Thanks to advances in molecular science and microscopy, we can visualize matter on a nanoscale, and structures not visible to the naked eye can be visualized and characterized. The fact that technology allows us to transcend the limits of natural perception and see what was previously unseeable creates a new dimension of aesthetic experience and practice: molecular aesthetics. This book, drawing on an exhibit and symposium at ZKM | Center for Art and Media Karlsruhe, documents aesthetic developments in what Félix Guattari called the “molecular revolution.”
    

The geography of the visual arts changed with the end of the Cold War. Contemporary art was no longer defined, exhibited, interpreted, and acquired according to a blueprint drawn up in New York, London, Paris, or Berlin. The art world distributed itself into art worlds. With the emergence of new art scenes in Asia and the Middle East and the explosion of biennials, the visual arts have become globalized as surely as the world economy has. This book offers a new map of contemporary art’s new worlds.
    

Artist's Artist

Paul Thek occupied a place between high art and low art, between the epic and the everyday. During his brief life (1933-1988), he went against the grain of art world trends, humanizing the institutional spaces of art with the force of his humor, spirituality, and character. Twenty years after Thek's death from AIDS, we can now recognize his influence on contemporary artists ranging from Vito Acconci and Bruce Nauman to Matthew Barney, Mike Kelley, and Paul McCarthy, as well as Kai Althoff, Jonathan Meese, and Thomas Hirschhorn.

Media Study, Media Practice, Media Pioneers, 1973–1990
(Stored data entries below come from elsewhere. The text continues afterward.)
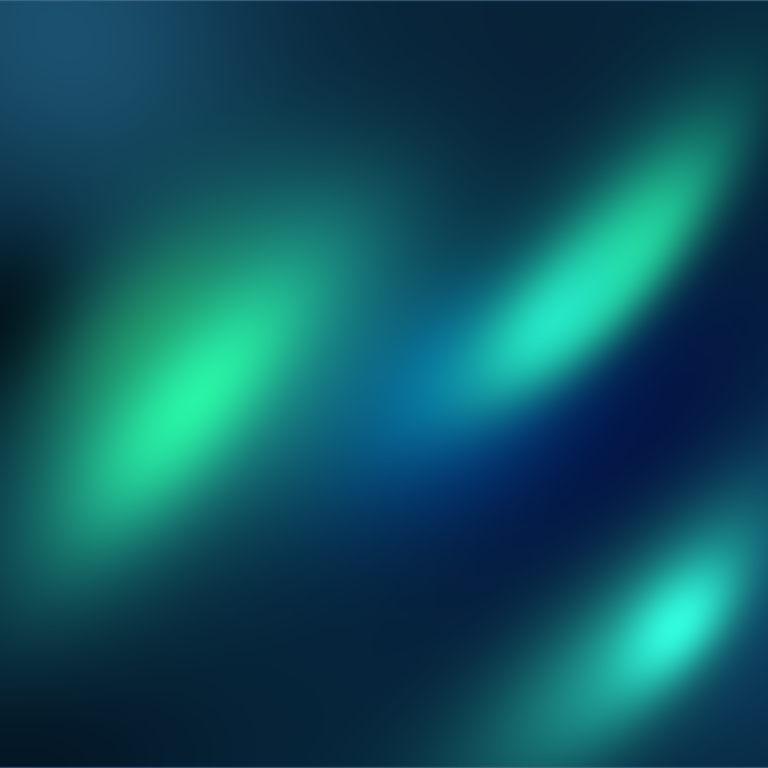
Give the GLSL for this background, as a three.js fragment shader.

```glsl
varying vec2 vUv;

// Soft ellipse: angle in degrees, separate widths above and below its bent axis
float glow(vec2 p, vec2 centre, float angle, float len, vec2 widths, float bend) {
  float a = radians(angle);
  vec2 axis = vec2(cos(a), sin(a));
  vec2 d = p - centre;
  float along = dot(d, axis);
  float across = dot(d, vec2(-axis.y, axis.x)) - bend * along * along;
  float width = across > 0.0 ? widths.x : widths.y;
  vec2 q = vec2(along / len, across / width);
  return exp(-dot(q, q));
}

vec3 tint(vec3 base, vec3 colour, float amount) {
  return mix(base, colour, clamp(amount, 0.0, 1.0));
}

// Dim sky with broad blue haze and dark pockets
vec3 backdrop(vec2 p) {
  vec3 night = vec3(0.025, 0.145, 0.225);
  vec3 haze = vec3(0.11, 0.33, 0.45);
  vec3 shade = vec3(0.0, 0.055, 0.09);
  vec3 c = night;
  c = tint(c, haze, 0.95 * glow(p, vec2(0.09, 0.95), -35.0, 0.30, vec2(0.23), 0.0));
  c = tint(c, vec3(0.06, 0.28, 0.34), 0.7 * glow(p, vec2(0.28, 0.72), 20.0, 0.20, vec2(0.14), 0.0));
  c = tint(c, vec3(0.03, 0.12, 0.21), 0.8 * glow(p, vec2(0.64, 0.88), 0.0, 0.26, vec2(0.17), 0.0));
  c = tint(c, vec3(0.05, 0.24, 0.40), 0.85 * glow(p, vec2(1.0, 0.24), 70.0, 0.25, vec2(0.16), 0.0));
  c = tint(c, shade, 0.95 * glow(p, vec2(0.0, 0.565), 60.0, 0.13, vec2(0.10), 0.0));
  c = tint(c, vec3(0.01, 0.07, 0.13), 0.9 * glow(p, vec2(0.0, 0.02), 0.0, 0.24, vec2(0.15), 0.0));
  return c;
}

// Navy hollow and the blue light spilling into it
vec3 blueBand(vec3 c, vec2 p) {
  vec3 navy = vec3(0.01, 0.07, 0.26);
  vec3 cobalt = vec3(0.0, 0.22, 0.52);
  vec3 azure = vec3(0.0, 0.48, 0.72);
  vec3 teal = vec3(0.06, 0.41, 0.51);
  c = tint(c, navy, 0.98 * glow(p, vec2(0.81, 0.43), 44.0, 0.30, vec2(0.16, 0.13), 0.0));
  c = tint(c, teal, 0.85 * glow(p, vec2(0.42, 0.52), 50.0, 0.20, vec2(0.15), 0.0));
  c = tint(c, cobalt, 0.85 * glow(p, vec2(0.62, 0.46), 38.0, 0.20, vec2(0.09, 0.11), 0.0));
  c = tint(c, azure, 0.85 * glow(p, vec2(0.59, 0.51), 38.0, 0.14, vec2(0.09, 0.065), 0.0));
  return c;
}

// Wide green streak on the left
vec3 leftStreak(vec3 c, vec2 p) {
  vec3 sea = vec3(0.12, 0.56, 0.53);
  vec3 leaf = vec3(0.13, 0.59, 0.39);
  vec3 mint = vec3(0.16, 0.96, 0.65);
  c = tint(c, sea, 0.95 * glow(p, vec2(0.26, 0.48), 48.0, 0.31, vec2(0.15, 0.13), 0.0));
  c = tint(c, leaf, 0.75 * glow(p, vec2(0.20, 0.56), 50.0, 0.16, vec2(0.09), 0.0));
  c = tint(c, mint, 0.98 * glow(p, vec2(0.255, 0.48), 49.0, 0.20, vec2(0.08, 0.07), 0.0));
  return c;
}

// Slim streak on the right, crisp on its lower side
vec3 rightStreak(vec3 c, vec2 p) {
  vec3 sea = vec3(0.08, 0.49, 0.47);
  vec3 jade = vec3(0.14, 0.84, 0.60);
  vec3 aqua = vec3(0.15, 0.93, 0.80);
  c = tint(c, sea, 0.95 * glow(p, vec2(0.79, 0.65), 48.0, 0.25, vec2(0.11, 0.065), 0.25));
  c = tint(c, jade, 0.95 * glow(p, vec2(0.82, 0.665), 50.0, 0.17, vec2(0.065, 0.052), 0.25));
  c = tint(c, aqua, 0.9 * glow(p, vec2(0.72, 0.58), 43.0, 0.125, vec2(0.06, 0.05), 0.3));
  return c;
}

// Short bright streak in the lower right
vec3 lowerStreak(vec3 c, vec2 p) {
  vec3 sea = vec3(0.10, 0.49, 0.48);
  vec3 turquoise = vec3(0.13, 0.72, 0.66);
  vec3 ice = vec3(0.20, 1.0, 0.88);
  c = tint(c, sea, 0.95 * glow(p, vec2(0.79, 0.125), 42.0, 0.25, vec2(0.10, 0.095), 0.2));
  c = tint(c, turquoise, 0.85 * glow(p, vec2(0.865, 0.18), 49.0, 0.17, vec2(0.065, 0.055), 0.2));
  c = tint(c, ice, 0.95 * glow(p, vec2(0.88, 0.185), 48.0, 0.085, vec2(0.045, 0.045), 0.0));
  return c;
}

void main() {
  vec3 colour = backdrop(vUv);
  colour = blueBand(colour, vUv);
  colour = leftStreak(colour, vUv);
  colour = rightStreak(colour, vUv);
  colour = lowerStreak(colour, vUv);

  // Thin pale rim along the top and bottom
  float rim = 1.0 - smoothstep(0.0, 0.0025, min(vUv.y, 1.0 - vUv.y));
  colour = tint(colour, vec3(0.35, 0.50, 0.66), 0.6 * rim);

  gl_FragColor = vec4(colour, 1.0);
}
```
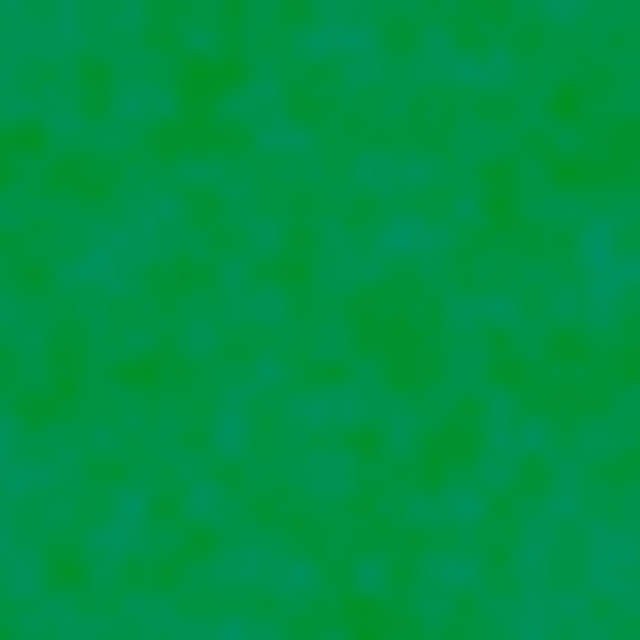
Give the GLSL for this texture, as a Shadertoy shader.

```glsl
// Soft mottled green cloth of colour: smooth value noise in four octaves
// shifts only the blue channel, so leaf green drifts gently into teal.
// The middle octaves dominate and give small, soft, grid-aligned blotches.

const float RED = 0.0;
const float GREEN = 0.572;
const float MEAN_BLUE = 0.268;
const float BLUE_CONTRAST = 0.32;
const float COARSEST_CELLS = 4.8;
const vec4 OCTAVE_WEIGHTS = vec4(0.20, 0.30, 0.50, 0.19);

// Integer hash of a lattice point, from 0 to 1
float hash(ivec2 cell, int seed) {
    uint h = uint(cell.x) * 374761393u + uint(cell.y) * 668265263u + uint(seed) * 97531u;
    h = (h ^ (h >> 15)) * 739982445u;
    h = (h ^ (h >> 12)) * 695872825u;
    h ^= h >> 16;
    return float(h & 65535u) / 65535.0;
}

// Value noise with smooth blending, centred on zero
float valueNoise(vec2 p, int seed) {
    ivec2 cell = ivec2(floor(p));
    vec2 blend = smoothstep(0.0, 1.0, fract(p));
    float low = mix(hash(cell, seed), hash(cell + ivec2(1, 0), seed), blend.x);
    float high = mix(hash(cell + ivec2(0, 1), seed), hash(cell + ivec2(1, 1), seed), blend.x);
    return mix(low, high, blend.y) - 0.5;
}

// Weighted sum of octaves, each twice as fine as the one before
float mottle(vec2 p, float cells, vec4 weights) {
    float sum = 0.0;
    for (int octave = 0; octave < 4; octave++) {
        sum += weights[octave] * valueNoise(p * cells, octave + 1);
        cells *= 2.0;
    }
    return sum;
}

void mainImage(out vec4 fragColor, in vec2 fragCoord) {
    vec2 uv = fragCoord / iResolution.y;
    float blue = MEAN_BLUE + BLUE_CONTRAST * mottle(uv, COARSEST_CELLS, OCTAVE_WEIGHTS);
    fragColor = vec4(RED, GREEN, blue, 1.0);
}
```
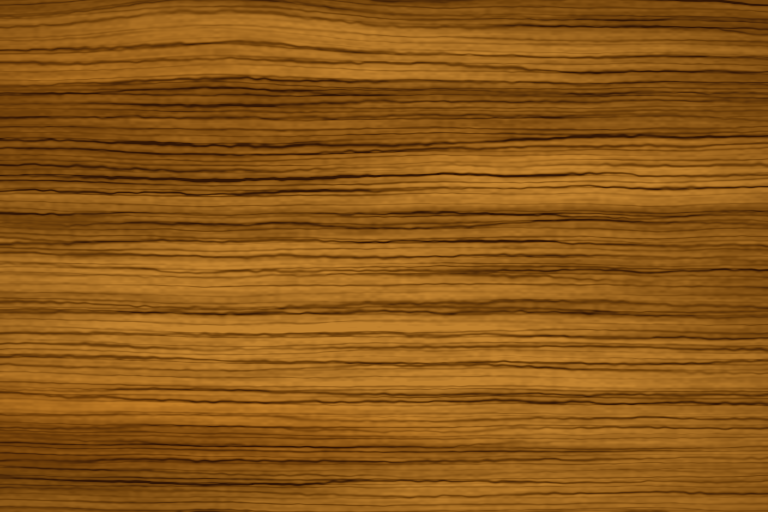
Reproduce this texture procedurally as a Shadertoy shader.

```glsl
// Zebra-striped wood veneer with nearly level grain and darkened corners.
// Rows of wandering veins, broad brown bands and fine fibres add up to a
// single tone, which a dark-to-golden colour ramp turns into wood.

float hash(vec2 p) {
    vec3 q = fract(p.xyx * vec3(0.1031, 0.1030, 0.0973));
    q += dot(q, q.yzx + 33.33);
    return fract((q.x + q.y) * q.z);
}

float noise(vec2 p) {
    vec2 cell = floor(p), f = fract(p);
    f = f * f * (3.0 - 2.0 * f);
    return mix(mix(hash(cell), hash(cell + vec2(1, 0)), f.x),
               mix(hash(cell + vec2(0, 1)), hash(cell + vec2(1, 1)), f.x), f.y);
}

float fbm(vec2 p) {
    float sum = 0.0, amp = 0.5;
    for (int i = 0; i < 4; i++) {
        sum += amp * noise(p);
        p = p * 2.03 + 17.7;
        amp *= 0.5;
    }
    return sum / 0.9375;
}

// One vein per row: x holds the dark core, y the soft stain along one side
vec2 veins(vec2 p, float rows, float thickness, float seed) {
    float y = p.y * rows, core = 0.0, stain = 0.0;
    for (int i = -1; i <= 1; i++) {
        float row = floor(y) + float(i);
        float lane = row * 7.0 + seed;
        float jitter = hash(vec2(lane, seed + 3.0));
        float wander = 0.50 * (noise(vec2(p.x * 2.5, lane)) - 0.5)
                     + 0.14 * (noise(vec2(p.x * 15.0, lane + 1.0)) - 0.5)
                     + 0.10 * (noise(vec2(p.x * 60.0, lane + 2.0)) - 0.5);
        float d = y - (row + 0.5 + 0.8 * (jitter - 0.5) + wander);

        // Each vein swells, thins and fades along its length
        float swell = noise(vec2(p.x * 12.0, lane + 3.0));
        float fade = smoothstep(0.10, 0.60, noise(vec2(p.x * 2.2, lane + 4.0)));
        float strength = mix(0.4, 1.0, fade) * mix(0.5, 1.0, hash(vec2(seed, lane)));
        float w = thickness * rows * mix(0.6, 1.4, swell);
        core = max(core, strength * exp(-d * d / (w * w)));

        float side = jitter > 0.5 ? d : -d;
        stain = max(stain, strength * exp(-max(side, 0.0) * 4.0)
                           * smoothstep(-w, w, side));
    }
    return vec2(core, stain);
}

void mainImage(out vec4 fragColor, in vec2 fragCoord) {
    vec2 uv = fragCoord / iResolution.xy;
    vec2 p = fragCoord / iResolution.y;

    // Grain flow: undulating near the top, almost straight below
    float sway = mix(0.012, 0.065, smoothstep(0.5, 0.9, p.y));
    vec2 g = p;
    g.y += sway * (noise(vec2(p.x * 2.3 + 4.0, p.y * 3.0)) - 0.5);
    g.y += 0.005 * (noise(vec2(p.x * 7.0, p.y * 9.0 + 5.0)) - 0.5);

    // Uneven spacing crowds the veins in some places
    vec2 s = vec2(g.x, g.y + 0.05 * noise(vec2(2.5, g.y * 6.0)) + 1.0);
    vec2 bold = veins(s, 35.0, 0.0029, 11.0);
    vec2 thin = veins(s, 74.0, 0.0019, 47.0);

    // Broad bands, long streaks and short fibre flecks
    float band = smoothstep(0.32, 0.70, fbm(vec2(g.x * 0.5 + 3.0, g.y * 14.0)));
    float streak = fbm(vec2(g.x * 2.0, g.y * 80.0)) - 0.5;
    float fibre = noise(vec2(g.x * 14.0, g.y * 180.0)) - 0.5;
    float fleck = noise(vec2(g.x * 85.0, g.y * 200.0)) - 0.5;

    float tone = 1.18 - 0.42 * band + 0.38 * streak + 0.16 * fibre + 0.14 * fleck;
    tone -= 0.76 * bold.x + 0.22 * bold.y;
    tone -= (0.34 + 0.20 * band) * thin.x + 0.08 * thin.y;

    // Light falls off toward the corners
    vec2 q = uv * 2.0 - 1.0;
    tone *= 1.0 - 0.20 * dot(q, q);
    tone = clamp(tone, 0.0, 1.12);

    // Dark vein, brown, golden wood
    vec3 color = mix(vec3(0.18, 0.075, 0.015), vec3(0.45, 0.265, 0.045),
                     smoothstep(-0.10, 0.55, tone));
    color = mix(color, vec3(0.70, 0.465, 0.158), max(tone - 0.5, 0.0) * 2.0);

    // Some layers lean toward orange ochre
    float ochre = smoothstep(0.45, 0.75, noise(vec2(g.x * 0.5, g.y * 7.0 + 20.0)));
    color *= mix(vec3(1.0), vec3(1.0, 0.96, 0.82), ochre);

    fragColor = vec4(color, 1.0);
}
```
Twentieth-century art history is not just a history of individuals, but of collectives, groups. Universities and colleges have had much to do with this through their support of artistic communities and creative interactions. In the 1920s and 1930s, the Bauhaus was known for this. In the 1940s, Black Mountain College became a leader in community-based visual art practice and education. And in the 1970s and 1980s, the Department of Media Study at the State University of New York at Buffalo was the place to be.